The Teaching Kitchen program at Charles E. Smith Life Communities (CESLC) continues to provide information, entertainment and delicious meals for participating residents. With adjustments for safety and a modified schedule, residents of Ring House can sign up for this popular activity for sessions offered at 11 a.m., 1 p.m., and 3 p.m. every other Tuesday. The sessions are broadcast on Touchtown, the CESLC in-house closed-circuit TV community engagement platform.
According to Adele Alexis, senior director of Dining Services at Ring House, the Teaching Kitchen is an interactive program that aims to educate about food, nutrition and the cooking process. The program provides each resident with prepared ingredients for a dish, which they learn about and then prepare for themselves. Led by an executive chef and registered dietitian, sessions have printed recipes to make it easier for residents to follow along.
The Teaching Kitchen sessions follow a standard formula. First, the participants receive information about the dish and the ingredients, including the history of the food, nutritional information, and ideas on preparation. Then, the executive chef leads the participants through the actual preparation of the dish in a simple, step-by-step process that each resident can follow to make the dish.

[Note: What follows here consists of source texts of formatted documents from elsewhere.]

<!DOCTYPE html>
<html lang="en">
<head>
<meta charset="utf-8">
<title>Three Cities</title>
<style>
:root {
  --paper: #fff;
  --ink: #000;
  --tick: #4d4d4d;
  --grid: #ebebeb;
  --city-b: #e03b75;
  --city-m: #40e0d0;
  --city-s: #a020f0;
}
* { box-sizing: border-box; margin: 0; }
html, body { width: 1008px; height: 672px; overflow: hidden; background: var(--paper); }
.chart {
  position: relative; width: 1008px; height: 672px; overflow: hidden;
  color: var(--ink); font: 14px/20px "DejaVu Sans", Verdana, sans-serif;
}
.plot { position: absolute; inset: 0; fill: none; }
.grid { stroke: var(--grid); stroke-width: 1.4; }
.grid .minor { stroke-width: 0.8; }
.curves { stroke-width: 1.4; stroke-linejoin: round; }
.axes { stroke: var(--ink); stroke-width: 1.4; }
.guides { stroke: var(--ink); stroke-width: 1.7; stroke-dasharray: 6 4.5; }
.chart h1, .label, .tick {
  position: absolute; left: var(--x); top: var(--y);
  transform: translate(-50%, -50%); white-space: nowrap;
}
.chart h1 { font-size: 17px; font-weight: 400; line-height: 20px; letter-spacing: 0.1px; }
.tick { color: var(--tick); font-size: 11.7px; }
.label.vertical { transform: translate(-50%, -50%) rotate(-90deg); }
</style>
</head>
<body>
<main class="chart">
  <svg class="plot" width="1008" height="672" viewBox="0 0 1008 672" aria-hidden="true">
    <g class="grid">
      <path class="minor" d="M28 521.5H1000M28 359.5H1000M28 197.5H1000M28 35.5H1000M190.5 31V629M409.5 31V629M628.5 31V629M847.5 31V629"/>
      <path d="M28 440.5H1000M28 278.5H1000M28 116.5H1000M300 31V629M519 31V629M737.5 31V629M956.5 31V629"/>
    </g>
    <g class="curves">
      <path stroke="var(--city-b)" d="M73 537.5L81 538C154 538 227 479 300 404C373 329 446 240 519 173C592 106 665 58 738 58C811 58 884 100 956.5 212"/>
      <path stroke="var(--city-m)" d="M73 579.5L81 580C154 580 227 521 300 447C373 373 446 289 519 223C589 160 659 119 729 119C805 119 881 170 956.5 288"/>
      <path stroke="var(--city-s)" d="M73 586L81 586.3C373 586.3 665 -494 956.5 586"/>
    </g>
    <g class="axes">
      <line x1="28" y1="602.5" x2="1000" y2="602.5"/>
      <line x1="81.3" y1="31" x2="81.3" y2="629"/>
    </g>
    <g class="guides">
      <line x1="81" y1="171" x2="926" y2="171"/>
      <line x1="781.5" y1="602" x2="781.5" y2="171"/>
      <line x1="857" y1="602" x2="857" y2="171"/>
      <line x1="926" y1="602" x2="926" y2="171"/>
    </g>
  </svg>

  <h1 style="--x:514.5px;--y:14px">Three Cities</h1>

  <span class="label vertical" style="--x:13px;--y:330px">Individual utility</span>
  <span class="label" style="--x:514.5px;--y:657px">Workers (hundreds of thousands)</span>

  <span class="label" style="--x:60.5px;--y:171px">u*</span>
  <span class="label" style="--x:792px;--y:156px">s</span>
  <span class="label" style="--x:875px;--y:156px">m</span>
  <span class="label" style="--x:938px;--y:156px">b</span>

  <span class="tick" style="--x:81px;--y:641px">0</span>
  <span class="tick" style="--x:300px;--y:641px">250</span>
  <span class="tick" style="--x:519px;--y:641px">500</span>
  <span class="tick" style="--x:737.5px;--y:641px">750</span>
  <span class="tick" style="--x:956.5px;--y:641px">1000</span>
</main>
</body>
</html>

Finally, the residents enjoy eating the tasty dish that they have prepared for themselves. Each month features a “super food” that is the staple ingredient for the selected dishes. For example, this July is tomato month, and the first session featured an Italian dish called “bruschetta.”
Alexis is pleased with the success of the program. The residents truly enjoy the Teaching Kitchen, and demand is high. “Residents get an opportunity to participate and learn about food and cooking,” says Alexis. They appreciate the opportunity to ask questions of the dietitian and try something new. Charlotte “Blu” Berman, a recent participant, thought the experience was sensational. Berman says, “I’d never had a taco ever in my life, and we prepared a taco, and it was absolutely luscious.” She enjoyed the presentation, calling it “excellent.” Another resident, Dorothy Marder, enjoyed the novelty of making a salad that she had never tried before. “I liked experiencing a new kind of food,” she says.
During the COVID-19 pandemic, the usual structure of the program has been modified for safety. The number of participants is limited to 8-10 residents who sit at separate tables placed a safe distance apart. The participants wear disposable aprons, and the entire space is cleaned and sanitized between sessions. Each session is streamed live on the CESLC in-house channel, which allows other residents to follow along on television.
Ring House residents, whether foodies, life-long learners or simply curious, embrace the Teaching Kitchen, as a hands-on, delicious opportunity. Through education and entertainment, residents engage in a culinary adventure that emphasizes learning through participation. For more information about the Ring House residence experience and availability, contact us today.